(Data extracted from a collection)
====================

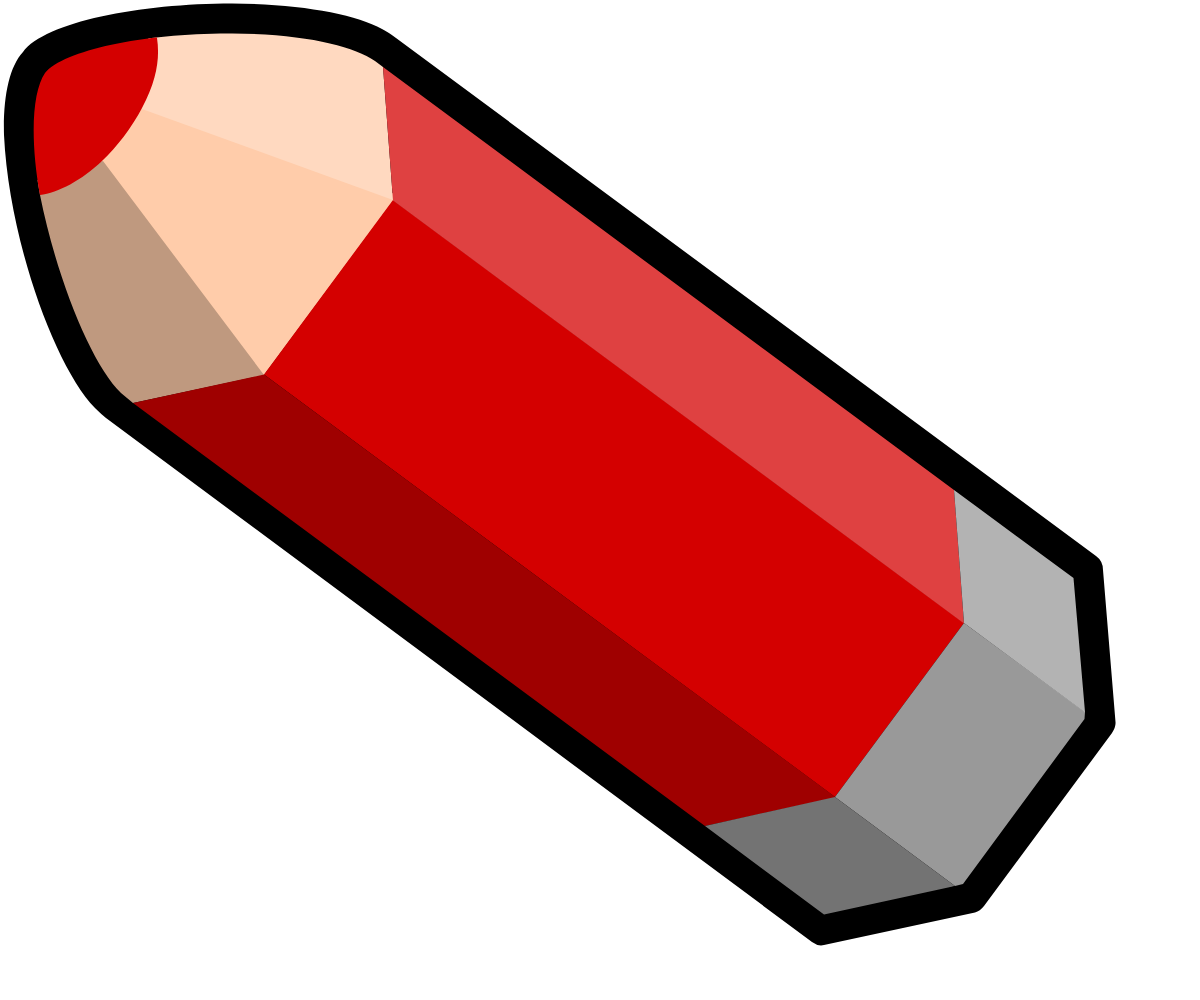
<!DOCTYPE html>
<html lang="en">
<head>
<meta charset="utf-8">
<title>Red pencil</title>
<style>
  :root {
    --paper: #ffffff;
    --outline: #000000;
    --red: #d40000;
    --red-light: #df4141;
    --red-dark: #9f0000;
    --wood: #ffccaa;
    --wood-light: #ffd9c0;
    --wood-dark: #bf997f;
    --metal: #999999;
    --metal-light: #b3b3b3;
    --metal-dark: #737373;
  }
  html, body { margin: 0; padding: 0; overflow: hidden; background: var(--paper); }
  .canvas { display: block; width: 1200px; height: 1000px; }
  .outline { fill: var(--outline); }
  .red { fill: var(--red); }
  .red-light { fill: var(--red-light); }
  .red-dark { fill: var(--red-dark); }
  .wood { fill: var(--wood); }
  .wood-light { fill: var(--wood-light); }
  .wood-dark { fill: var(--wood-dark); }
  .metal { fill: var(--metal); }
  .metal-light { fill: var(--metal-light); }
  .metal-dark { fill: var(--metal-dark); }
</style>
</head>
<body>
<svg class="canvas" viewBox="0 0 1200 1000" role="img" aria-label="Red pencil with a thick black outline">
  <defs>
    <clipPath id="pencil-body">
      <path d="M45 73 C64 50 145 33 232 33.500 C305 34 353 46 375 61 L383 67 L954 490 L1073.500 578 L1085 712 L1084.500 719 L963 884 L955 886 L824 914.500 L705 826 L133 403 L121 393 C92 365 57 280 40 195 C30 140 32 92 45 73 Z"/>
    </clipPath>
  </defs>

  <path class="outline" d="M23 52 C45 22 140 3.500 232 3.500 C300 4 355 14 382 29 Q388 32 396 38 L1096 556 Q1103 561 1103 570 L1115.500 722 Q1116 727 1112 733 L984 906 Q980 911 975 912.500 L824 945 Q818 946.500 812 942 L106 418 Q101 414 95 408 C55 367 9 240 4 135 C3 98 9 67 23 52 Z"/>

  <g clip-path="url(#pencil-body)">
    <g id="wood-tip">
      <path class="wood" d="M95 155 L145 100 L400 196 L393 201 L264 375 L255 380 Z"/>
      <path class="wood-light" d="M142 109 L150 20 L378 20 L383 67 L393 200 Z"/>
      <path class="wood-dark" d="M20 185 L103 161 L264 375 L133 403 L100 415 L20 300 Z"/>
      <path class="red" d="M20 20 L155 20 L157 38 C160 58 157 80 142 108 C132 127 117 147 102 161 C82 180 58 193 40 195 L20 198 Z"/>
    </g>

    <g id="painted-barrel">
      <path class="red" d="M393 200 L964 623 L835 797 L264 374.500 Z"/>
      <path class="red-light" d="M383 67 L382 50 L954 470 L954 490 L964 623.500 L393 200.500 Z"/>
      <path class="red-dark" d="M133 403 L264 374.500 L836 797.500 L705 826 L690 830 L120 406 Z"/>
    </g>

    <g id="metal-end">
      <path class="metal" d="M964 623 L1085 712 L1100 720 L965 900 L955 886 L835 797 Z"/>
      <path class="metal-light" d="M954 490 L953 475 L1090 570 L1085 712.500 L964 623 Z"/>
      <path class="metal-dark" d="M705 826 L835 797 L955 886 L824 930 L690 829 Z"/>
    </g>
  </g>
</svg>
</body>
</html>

====================

**EXERCISE AIM**
Provide the number of lines above that include the string "body", with no other words.

**YOUR SOLUTION**
5